§ **Your goal**
Ignoring the images, restate the records below word for word.

§ **Given records**
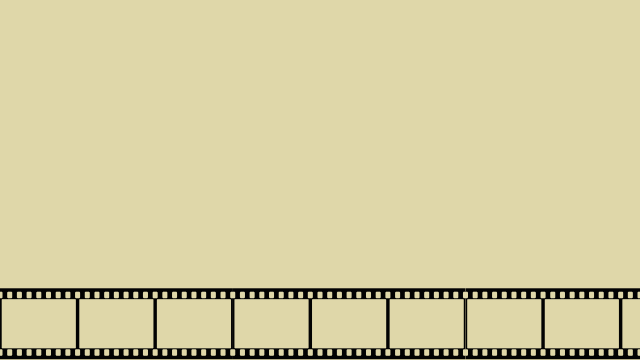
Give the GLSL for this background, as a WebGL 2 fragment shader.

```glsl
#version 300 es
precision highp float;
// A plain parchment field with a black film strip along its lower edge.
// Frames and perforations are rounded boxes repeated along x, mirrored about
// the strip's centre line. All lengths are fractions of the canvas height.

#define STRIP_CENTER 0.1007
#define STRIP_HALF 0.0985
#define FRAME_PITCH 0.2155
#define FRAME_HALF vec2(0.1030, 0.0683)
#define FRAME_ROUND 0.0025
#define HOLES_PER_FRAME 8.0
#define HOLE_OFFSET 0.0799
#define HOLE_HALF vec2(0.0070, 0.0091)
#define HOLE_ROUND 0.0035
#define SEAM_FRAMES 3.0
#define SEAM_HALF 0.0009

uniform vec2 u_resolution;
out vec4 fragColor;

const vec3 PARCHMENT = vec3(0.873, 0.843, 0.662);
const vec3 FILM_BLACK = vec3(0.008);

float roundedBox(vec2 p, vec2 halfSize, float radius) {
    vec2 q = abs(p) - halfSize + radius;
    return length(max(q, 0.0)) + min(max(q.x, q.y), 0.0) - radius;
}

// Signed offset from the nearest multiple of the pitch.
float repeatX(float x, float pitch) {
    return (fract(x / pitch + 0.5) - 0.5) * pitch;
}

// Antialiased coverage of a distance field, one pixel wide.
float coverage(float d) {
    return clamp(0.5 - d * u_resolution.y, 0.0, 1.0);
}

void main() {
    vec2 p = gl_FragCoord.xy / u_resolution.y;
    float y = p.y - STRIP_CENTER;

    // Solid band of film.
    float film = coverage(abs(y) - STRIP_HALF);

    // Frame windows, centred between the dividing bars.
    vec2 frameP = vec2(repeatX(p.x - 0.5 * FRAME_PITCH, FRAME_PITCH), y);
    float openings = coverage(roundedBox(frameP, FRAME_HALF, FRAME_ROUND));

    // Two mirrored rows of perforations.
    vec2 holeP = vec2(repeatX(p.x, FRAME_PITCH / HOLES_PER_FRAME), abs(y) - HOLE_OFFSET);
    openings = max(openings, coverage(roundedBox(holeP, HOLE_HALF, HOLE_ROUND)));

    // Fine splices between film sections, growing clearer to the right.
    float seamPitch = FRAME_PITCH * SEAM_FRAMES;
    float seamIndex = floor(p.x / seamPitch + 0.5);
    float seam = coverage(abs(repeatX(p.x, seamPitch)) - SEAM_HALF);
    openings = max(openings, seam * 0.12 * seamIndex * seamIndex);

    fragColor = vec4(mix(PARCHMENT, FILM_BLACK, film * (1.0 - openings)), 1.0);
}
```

§ **Task response**
Give the GLSL for this background, as a WebGL 2 fragment shader.

```glsl
#version 300 es
precision highp float;
// A plain parchment field with a black film strip along its lower edge.
// Frames and perforations are rounded boxes repeated along x, mirrored about
// the strip's centre line. All lengths are fractions of the canvas height.

#define STRIP_CENTER 0.1007
#define STRIP_HALF 0.0985
#define FRAME_PITCH 0.2155
#define FRAME_HALF vec2(0.1030, 0.0683)
#define FRAME_ROUND 0.0025
#define HOLES_PER_FRAME 8.0
#define HOLE_OFFSET 0.0799
#define HOLE_HALF vec2(0.0070, 0.0091)
#define HOLE_ROUND 0.0035
#define SEAM_FRAMES 3.0
#define SEAM_HALF 0.0009

uniform vec2 u_resolution;
out vec4 fragColor;

const vec3 PARCHMENT = vec3(0.873, 0.843, 0.662);
const vec3 FILM_BLACK = vec3(0.008);

float roundedBox(vec2 p, vec2 halfSize, float radius) {
    vec2 q = abs(p) - halfSize + radius;
    return length(max(q, 0.0)) + min(max(q.x, q.y), 0.0) - radius;
}

// Signed offset from the nearest multiple of the pitch.
float repeatX(float x, float pitch) {
    return (fract(x / pitch + 0.5) - 0.5) * pitch;
}

// Antialiased coverage of a distance field, one pixel wide.
float coverage(float d) {
    return clamp(0.5 - d * u_resolution.y, 0.0, 1.0);
}

void main() {
    vec2 p = gl_FragCoord.xy / u_resolution.y;
    float y = p.y - STRIP_CENTER;

    // Solid band of film.
    float film = coverage(abs(y) - STRIP_HALF);

    // Frame windows, centred between the dividing bars.
    vec2 frameP = vec2(repeatX(p.x - 0.5 * FRAME_PITCH, FRAME_PITCH), y);
    float openings = coverage(roundedBox(frameP, FRAME_HALF, FRAME_ROUND));

    // Two mirrored rows of perforations.
    vec2 holeP = vec2(repeatX(p.x, FRAME_PITCH / HOLES_PER_FRAME), abs(y) - HOLE_OFFSET);
    openings = max(openings, coverage(roundedBox(holeP, HOLE_HALF, HOLE_ROUND)));

    // Fine splices between film sections, growing clearer to the right.
    float seamPitch = FRAME_PITCH * SEAM_FRAMES;
    float seamIndex = floor(p.x / seamPitch + 0.5);
    float seam = coverage(abs(repeatX(p.x, seamPitch)) - SEAM_HALF);
    openings = max(openings, seam * 0.12 * seamIndex * seamIndex);

    fragColor = vec4(mix(PARCHMENT, FILM_BLACK, film * (1.0 - openings)), 1.0);
}
```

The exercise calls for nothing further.